-- Opening Marker --

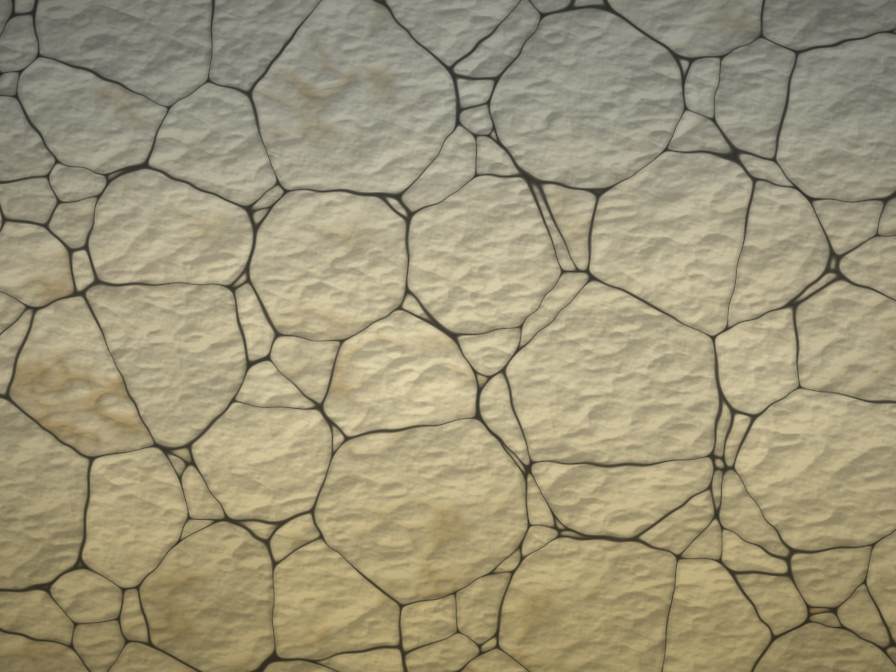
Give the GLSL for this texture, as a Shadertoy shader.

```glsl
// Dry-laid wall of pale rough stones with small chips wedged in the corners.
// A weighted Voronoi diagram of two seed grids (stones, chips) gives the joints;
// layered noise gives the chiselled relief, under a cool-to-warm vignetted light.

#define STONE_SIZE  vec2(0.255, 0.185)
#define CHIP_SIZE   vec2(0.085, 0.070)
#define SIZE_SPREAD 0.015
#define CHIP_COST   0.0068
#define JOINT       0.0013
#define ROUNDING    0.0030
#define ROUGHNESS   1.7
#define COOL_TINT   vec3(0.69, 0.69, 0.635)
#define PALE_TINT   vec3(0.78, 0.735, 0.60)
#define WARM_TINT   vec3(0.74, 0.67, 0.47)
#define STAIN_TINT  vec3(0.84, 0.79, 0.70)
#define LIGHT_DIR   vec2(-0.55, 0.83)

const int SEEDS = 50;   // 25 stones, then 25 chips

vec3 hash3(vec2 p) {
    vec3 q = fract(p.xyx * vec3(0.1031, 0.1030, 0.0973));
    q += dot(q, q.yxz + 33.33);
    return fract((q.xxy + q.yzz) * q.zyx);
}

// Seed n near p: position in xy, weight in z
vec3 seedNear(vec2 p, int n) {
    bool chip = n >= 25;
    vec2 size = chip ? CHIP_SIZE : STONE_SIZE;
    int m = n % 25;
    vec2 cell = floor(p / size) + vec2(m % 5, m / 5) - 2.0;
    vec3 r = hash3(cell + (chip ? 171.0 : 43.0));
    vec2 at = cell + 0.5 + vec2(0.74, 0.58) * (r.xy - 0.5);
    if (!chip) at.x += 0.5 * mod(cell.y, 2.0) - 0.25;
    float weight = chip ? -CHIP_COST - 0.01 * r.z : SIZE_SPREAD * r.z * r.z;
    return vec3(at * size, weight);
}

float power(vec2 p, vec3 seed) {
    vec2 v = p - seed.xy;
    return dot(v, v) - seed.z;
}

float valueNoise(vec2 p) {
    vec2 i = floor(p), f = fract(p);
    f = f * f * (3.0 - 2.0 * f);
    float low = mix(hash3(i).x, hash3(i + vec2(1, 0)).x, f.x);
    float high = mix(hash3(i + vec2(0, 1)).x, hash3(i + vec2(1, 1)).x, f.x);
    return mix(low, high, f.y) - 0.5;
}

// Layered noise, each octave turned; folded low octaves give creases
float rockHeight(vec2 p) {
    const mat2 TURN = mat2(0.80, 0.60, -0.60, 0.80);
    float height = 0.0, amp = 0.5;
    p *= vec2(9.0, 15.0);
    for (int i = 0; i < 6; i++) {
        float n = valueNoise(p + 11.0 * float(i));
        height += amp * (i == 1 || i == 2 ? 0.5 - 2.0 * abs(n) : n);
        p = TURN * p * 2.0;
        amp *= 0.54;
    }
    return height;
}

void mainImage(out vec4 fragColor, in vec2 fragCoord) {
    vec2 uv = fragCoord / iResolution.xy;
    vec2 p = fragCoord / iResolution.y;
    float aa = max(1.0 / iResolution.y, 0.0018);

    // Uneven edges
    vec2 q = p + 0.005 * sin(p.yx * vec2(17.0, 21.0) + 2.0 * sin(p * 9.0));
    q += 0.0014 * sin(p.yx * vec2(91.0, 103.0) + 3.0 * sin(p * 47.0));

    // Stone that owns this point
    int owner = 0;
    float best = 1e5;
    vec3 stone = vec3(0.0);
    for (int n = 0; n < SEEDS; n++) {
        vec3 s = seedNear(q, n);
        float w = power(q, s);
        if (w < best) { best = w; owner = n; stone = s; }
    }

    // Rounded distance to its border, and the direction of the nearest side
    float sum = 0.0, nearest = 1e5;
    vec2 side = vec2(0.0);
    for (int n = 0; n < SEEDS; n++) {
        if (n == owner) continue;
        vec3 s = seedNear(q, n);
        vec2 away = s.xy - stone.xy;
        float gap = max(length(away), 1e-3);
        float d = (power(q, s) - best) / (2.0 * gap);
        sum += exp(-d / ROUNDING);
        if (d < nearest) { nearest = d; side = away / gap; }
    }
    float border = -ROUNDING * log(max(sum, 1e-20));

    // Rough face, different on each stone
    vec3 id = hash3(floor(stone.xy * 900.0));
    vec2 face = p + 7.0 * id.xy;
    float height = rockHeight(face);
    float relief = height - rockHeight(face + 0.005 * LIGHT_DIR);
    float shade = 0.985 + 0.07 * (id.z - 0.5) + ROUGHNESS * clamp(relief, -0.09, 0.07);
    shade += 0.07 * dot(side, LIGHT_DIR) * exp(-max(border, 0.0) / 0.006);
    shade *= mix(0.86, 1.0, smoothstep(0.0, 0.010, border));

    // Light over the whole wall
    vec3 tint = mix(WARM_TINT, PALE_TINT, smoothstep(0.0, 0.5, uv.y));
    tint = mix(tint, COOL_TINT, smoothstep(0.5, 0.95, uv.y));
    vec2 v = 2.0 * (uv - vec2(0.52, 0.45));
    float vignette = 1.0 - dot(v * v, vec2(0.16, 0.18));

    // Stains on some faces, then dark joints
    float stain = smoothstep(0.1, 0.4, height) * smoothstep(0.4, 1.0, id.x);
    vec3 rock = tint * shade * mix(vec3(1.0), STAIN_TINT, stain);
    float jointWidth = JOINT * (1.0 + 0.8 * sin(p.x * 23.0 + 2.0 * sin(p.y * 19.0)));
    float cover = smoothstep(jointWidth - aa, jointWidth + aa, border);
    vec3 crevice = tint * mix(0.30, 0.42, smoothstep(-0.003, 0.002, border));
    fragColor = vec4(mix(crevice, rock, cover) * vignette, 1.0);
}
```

-- Closing Marker --

▶ Problem details: Filter the listing above, keeping only the lines with "side".

▶ Answer to this exercise:
    // Rounded distance to its border, and the direction of the nearest side
    vec2 side = vec2(0.0);
        if (d < nearest) { nearest = d; side = away / gap; }
    shade += 0.07 * dot(side, LIGHT_DIR) * exp(-max(border, 0.0) / 0.006);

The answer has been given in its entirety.